- There is support for a wide variety of stalls during the day, with a focus on local and artisan products, in a space that can also be utilised for cultural events
- Respondents stated that they would visit the market more often if there was a greater variety of stalls/produce on offer
- 72% of responders would like to see the stone arches replaced with glazing
- It was considered that the current market building didn’t feel overly welcoming from the outside and that the opening up of the stone arches would benefit the relationship of the building with the outside public realm and brighten the internal space
- The opening up of the stone arches around the building would also create a much more useable internal space, that would be lighter and more appropriate for a range of activities
- 91% of respondents would use City Square as somewhere to sit and eat lunch, if seating was provided
- 71% of people would like to see the operating hours of the market extended to cater for the evening economy
- In the extended operating hours people said that they would like the market to be used for the following purposes:
- Open mic events
- Entertainment/live music
- Evening shopping
- Food and drink offer
- Quality street food
- Craft and vintage stalls
- Exhibitions for local artists / students / crafts people
- 92% of people are keen to see City Square used for events throughout the year, and these may include:
- Christmas market stalls
- Live music events
- Ice rink
- Outdoor theatre
- Farmers market and craft stalls
- Respondents suggested that the following community services could be included as part of the market offer:
- Place for children to play and do arts & crafts
- Information on the city for visitors
- Public facing council services
- Community advice centre
Maria Clayton, Capital Projects Manager at City of Lincoln Council said: ‘’The survey sought to keep stakeholders, local businesses and the public aware of the progression of the scheme as well as providing an opportunity for feedback on exactly what the residents of Lincoln want from their market, and where appropriate and possible their views will be fed into the design of the scheme.
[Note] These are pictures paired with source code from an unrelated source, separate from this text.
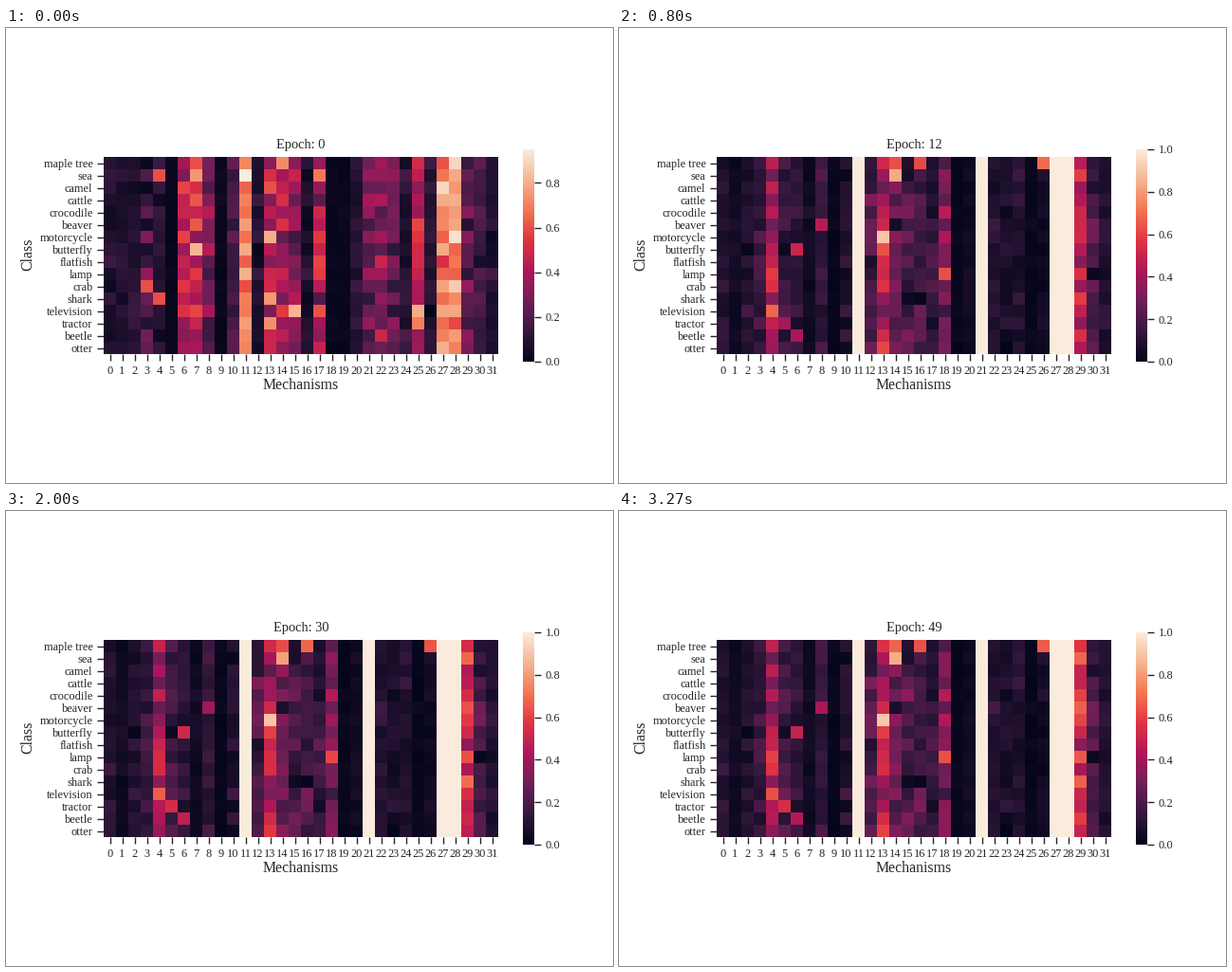
A matplotlib script for the animation above (3.34 s loop, 640 by 480 pixels).

```python
import numpy as np
import matplotlib.pyplot as plt
from matplotlib.animation import FuncAnimation
from matplotlib.colors import LinearSegmentedColormap

WIDTH, HEIGHT, DPI = 640, 480, 100
MECHANISMS, EPOCHS = 32, 50
TICK_MS, LOOP_MS = 20, 3340
INK = "#262626"

CLASSES = ["maple tree", "sea", "camel", "cattle", "crocodile", "beaver",
           "motorcycle", "butterfly", "flatfish", "lamp", "crab", "shark",
           "television", "tractor", "beetle", "otter"]
CMAP = LinearSegmentedColormap.from_list("heat", [
    "#03051a", "#35193e", "#701f57", "#ad1759",
    "#e13342", "#f37651", "#f6b48f", "#faebdd"])

# Typical activation -> mechanisms that share it; the others stay near LOW.
LOW = .09
START_LEVELS = {.74: (11, 27, 28), .52: (7,), .42: (6, 13, 14, 17, 25),
                .34: (15, 22), .26: (8, 21, 23, 29), .18: (3, 10, 30),
                .02: (5, 9, 18, 19)}
END_LEVELS = {1: (11, 21, 27, 28), .6: (29,), .38: (4, 13), .28: (14, 18),
              .2: (5, 12, 15, 16, 30), .13: (3, 6, 8, 17),
              .04: (1, 7, 20, 26), .015: (9, 19, 25)}

# A few classes that stand out: (class, mechanism, activation).
START_PEAKS = [("sea", 11, .95), ("sea", 7, .75), ("sea", 4, .6), ("sea", 17, .68),
               ("maple tree", 14, .72), ("maple tree", 28, .9), ("camel", 27, .9),
               ("motorcycle", 13, .8), ("shark", 13, .75), ("shark", 4, .6),
               ("crab", 3, .6), ("television", 15, .82), ("television", 25, .8)]
END_PEAKS = [("maple tree", 14, .65), ("maple tree", 16, .65), ("maple tree", 26, .65),
             ("sea", 14, .82), ("beaver", 8, .43), ("motorcycle", 13, .91),
             ("butterfly", 13, .63), ("butterfly", 6, .52), ("lamp", 18, .62),
             ("lamp", 4, .56), ("television", 4, .65), ("tractor", 5, .57),
             ("crab", 13, .55), ("beetle", 13, .56), ("beetle", 6, .43)]


def build_state(levels, peaks, seed):
    """Scatter the mechanism levels over the classes, then set the peaks."""
    rng = np.random.default_rng(seed)
    mean = np.full(MECHANISMS, LOW)
    for level, columns in levels.items():
        mean[list(columns)] = level
    scatter = rng.normal(size=(len(CLASSES), MECHANISMS))
    values = np.clip(mean + .42 * mean * (1 - mean) * scatter, 0, 1)
    for name, column, value in peaks:
        values[CLASSES.index(name), column] = value
    return values


initial = build_state(START_LEVELS, START_PEAKS, 2)
settled = build_state(END_LEVELS, END_PEAKS, 5)

# Most mechanisms settle at once; two keep learning.
settle_epochs = np.full(MECHANISMS, .4)
settle_epochs[[5, 29]] = 8


def activations(epoch):
    values = settled + (initial - settled) * np.exp(-epoch / settle_epochs)
    if epoch:
        jitter = np.random.default_rng(100 + epoch).normal(size=values.shape)
        values = values + .1 * values * (1 - values) * jitter
    return np.clip(values, 0, 1)


plt.rcParams.update({
    "font.family": "Liberation Serif", "font.size": 8.9, "text.color": INK,
    "xtick.color": INK, "ytick.color": INK})
fig = plt.figure(figsize=(WIDTH / DPI, HEIGHT / DPI), dpi=DPI, facecolor="white")


def pixel_axes(left, top, right, bottom):
    ax = fig.add_axes([left / WIDTH, 1 - bottom / HEIGHT,
                       (right - left) / WIDTH, (bottom - top) / HEIGHT])
    ax.spines[:].set_visible(False)
    ax.tick_params(length=4.8, width=1, pad=3.5)
    return ax


def pixel_text(x, y, text, **style):
    fig.text(x / WIDTH, 1 - y / HEIGHT, text, ha="center", va="baseline",
             fontsize=11.4, **style)


ax = pixel_axes(103, 136, 519, 344)
heat = ax.imshow(initial, cmap=CMAP, aspect="auto", interpolation="nearest")
ax.set_xticks(range(MECHANISMS))
ax.set_yticks(range(len(CLASSES)), CLASSES)
title = ax.set_title("", fontsize=10.4, pad=6.2)
pixel_text(311, 381, "Mechanisms")
pixel_text(27, 239, "Class", rotation=90, rotation_mode="anchor")

bar_ax = pixel_axes(545, 128, 557, 352)
bar_ax.yaxis.tick_right()
bar_ax.set_xticks([])
bar = bar_ax.imshow(np.linspace(0, 1, 256)[:, None], cmap=CMAP, origin="lower",
                    aspect="auto", extent=(0, 1, 0, 1))


def update(tick):
    # Fifteen epochs per second, each starting on a 10 ms boundary.
    epoch = min(int((2 * tick + 1.5) * .15), EPOCHS - 1)
    values = activations(epoch)
    top = round(values.max(), 2)
    heat.set_data(values)
    heat.set_clim(0, top)
    bar.set_extent((0, 1, 0, top))
    bar_ax.set_ylim(0, top)
    levels = [i / 5 for i in range(6) if i / 5 <= top]
    bar_ax.set_yticks(levels, [f"{level:.1f}" for level in levels])
    title.set_text(f"Epoch: {epoch}")
    return heat, bar, title


anim = FuncAnimation(fig, update, frames=LOOP_MS // TICK_MS, interval=TICK_MS,
                     repeat=True, repeat_delay=0, blit=False)
plt.show()
```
“The city council values and appreciates this feedback and would like to thank all those who took part in the survey.”
Cllr Neil Murray, Portfolio Holder for Economic Growth at City of Lincoln Council added: “By restoring the Grade II Lincoln Central Market and City Square, we feel we can create a strong, sustainable indoor and outdoor market offer in Lincoln.
“This will create an anchor destination within the Cornhill Quarter which will support high quality independent trading, promoting local produce and start-up retail and creative businesses.
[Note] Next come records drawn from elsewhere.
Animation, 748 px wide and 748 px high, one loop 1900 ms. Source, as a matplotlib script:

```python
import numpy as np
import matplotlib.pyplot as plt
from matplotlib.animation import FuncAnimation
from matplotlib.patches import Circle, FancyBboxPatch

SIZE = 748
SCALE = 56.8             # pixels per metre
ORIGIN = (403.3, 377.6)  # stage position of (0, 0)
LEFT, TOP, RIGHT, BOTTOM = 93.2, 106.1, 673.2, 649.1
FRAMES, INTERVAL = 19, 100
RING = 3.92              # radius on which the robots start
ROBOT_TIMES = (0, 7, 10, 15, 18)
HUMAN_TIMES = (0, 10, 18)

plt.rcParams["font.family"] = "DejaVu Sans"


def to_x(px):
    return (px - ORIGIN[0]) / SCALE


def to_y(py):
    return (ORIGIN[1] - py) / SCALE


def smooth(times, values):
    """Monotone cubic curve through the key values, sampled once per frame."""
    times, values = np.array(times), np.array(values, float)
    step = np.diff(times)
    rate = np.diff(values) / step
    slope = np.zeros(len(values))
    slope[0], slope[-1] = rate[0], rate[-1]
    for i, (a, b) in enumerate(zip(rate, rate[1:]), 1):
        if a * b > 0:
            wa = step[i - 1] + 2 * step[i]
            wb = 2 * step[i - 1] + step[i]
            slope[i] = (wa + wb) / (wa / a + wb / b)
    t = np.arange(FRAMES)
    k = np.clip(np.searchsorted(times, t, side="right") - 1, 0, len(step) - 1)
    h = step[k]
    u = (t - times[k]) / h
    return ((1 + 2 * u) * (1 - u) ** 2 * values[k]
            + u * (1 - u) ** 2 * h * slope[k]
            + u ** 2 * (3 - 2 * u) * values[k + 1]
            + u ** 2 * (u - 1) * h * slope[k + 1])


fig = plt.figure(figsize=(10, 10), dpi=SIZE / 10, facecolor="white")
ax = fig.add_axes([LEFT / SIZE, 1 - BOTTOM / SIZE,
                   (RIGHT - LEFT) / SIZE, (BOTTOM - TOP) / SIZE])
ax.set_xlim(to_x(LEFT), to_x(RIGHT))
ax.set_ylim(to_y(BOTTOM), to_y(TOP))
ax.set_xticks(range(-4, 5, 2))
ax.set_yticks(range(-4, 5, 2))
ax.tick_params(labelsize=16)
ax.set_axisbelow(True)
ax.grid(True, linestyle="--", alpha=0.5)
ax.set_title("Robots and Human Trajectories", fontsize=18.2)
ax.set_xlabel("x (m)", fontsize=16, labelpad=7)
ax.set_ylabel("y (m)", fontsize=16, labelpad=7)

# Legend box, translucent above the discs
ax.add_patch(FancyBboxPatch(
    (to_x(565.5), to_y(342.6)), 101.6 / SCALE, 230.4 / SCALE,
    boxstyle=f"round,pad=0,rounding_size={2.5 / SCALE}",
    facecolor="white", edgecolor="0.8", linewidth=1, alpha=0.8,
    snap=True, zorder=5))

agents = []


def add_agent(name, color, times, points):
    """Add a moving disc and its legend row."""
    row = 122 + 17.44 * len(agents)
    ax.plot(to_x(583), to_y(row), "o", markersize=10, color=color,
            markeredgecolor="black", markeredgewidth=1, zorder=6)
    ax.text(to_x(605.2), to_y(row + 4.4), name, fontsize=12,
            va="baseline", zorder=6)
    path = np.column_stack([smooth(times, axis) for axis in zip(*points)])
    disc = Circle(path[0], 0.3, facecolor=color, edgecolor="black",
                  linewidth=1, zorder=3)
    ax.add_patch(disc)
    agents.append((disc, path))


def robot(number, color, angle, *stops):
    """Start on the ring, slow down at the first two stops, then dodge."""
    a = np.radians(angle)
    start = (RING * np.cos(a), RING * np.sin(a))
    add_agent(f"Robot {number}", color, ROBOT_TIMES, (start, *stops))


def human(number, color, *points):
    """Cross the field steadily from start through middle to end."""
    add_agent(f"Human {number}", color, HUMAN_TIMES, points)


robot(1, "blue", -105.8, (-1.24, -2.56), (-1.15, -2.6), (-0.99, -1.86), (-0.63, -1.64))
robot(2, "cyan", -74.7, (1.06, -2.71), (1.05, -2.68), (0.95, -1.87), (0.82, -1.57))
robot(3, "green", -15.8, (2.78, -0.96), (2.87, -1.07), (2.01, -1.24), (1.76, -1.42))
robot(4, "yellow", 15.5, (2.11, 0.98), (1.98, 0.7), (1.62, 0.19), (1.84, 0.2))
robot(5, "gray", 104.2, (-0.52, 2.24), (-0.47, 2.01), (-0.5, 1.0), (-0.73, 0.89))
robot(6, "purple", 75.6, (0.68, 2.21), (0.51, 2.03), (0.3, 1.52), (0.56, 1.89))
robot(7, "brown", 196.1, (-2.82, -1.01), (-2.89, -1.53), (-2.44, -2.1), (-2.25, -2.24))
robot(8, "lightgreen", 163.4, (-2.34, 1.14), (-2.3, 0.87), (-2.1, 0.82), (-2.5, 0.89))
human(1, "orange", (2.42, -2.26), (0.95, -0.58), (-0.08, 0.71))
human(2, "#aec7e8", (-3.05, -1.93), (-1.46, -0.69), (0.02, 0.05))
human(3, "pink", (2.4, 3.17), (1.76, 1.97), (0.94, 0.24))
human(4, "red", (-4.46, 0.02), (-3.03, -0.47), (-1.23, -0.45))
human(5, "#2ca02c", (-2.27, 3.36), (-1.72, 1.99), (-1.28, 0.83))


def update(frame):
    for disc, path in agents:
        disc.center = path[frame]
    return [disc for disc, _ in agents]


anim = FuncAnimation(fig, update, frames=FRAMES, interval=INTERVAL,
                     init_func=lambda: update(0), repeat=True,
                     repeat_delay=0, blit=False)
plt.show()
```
“I am pleased with the number of responses we have received, which clearly shows the interest our residents have in improving what this area of the city has to offer.”
If you would like to read the full the survey results and its analysis you can find it here.
If you have further questions in relation to this survey, please contact Michael Hurtley of the City of Lincoln Council: Michael.Hurtley@lincoln.gov.uk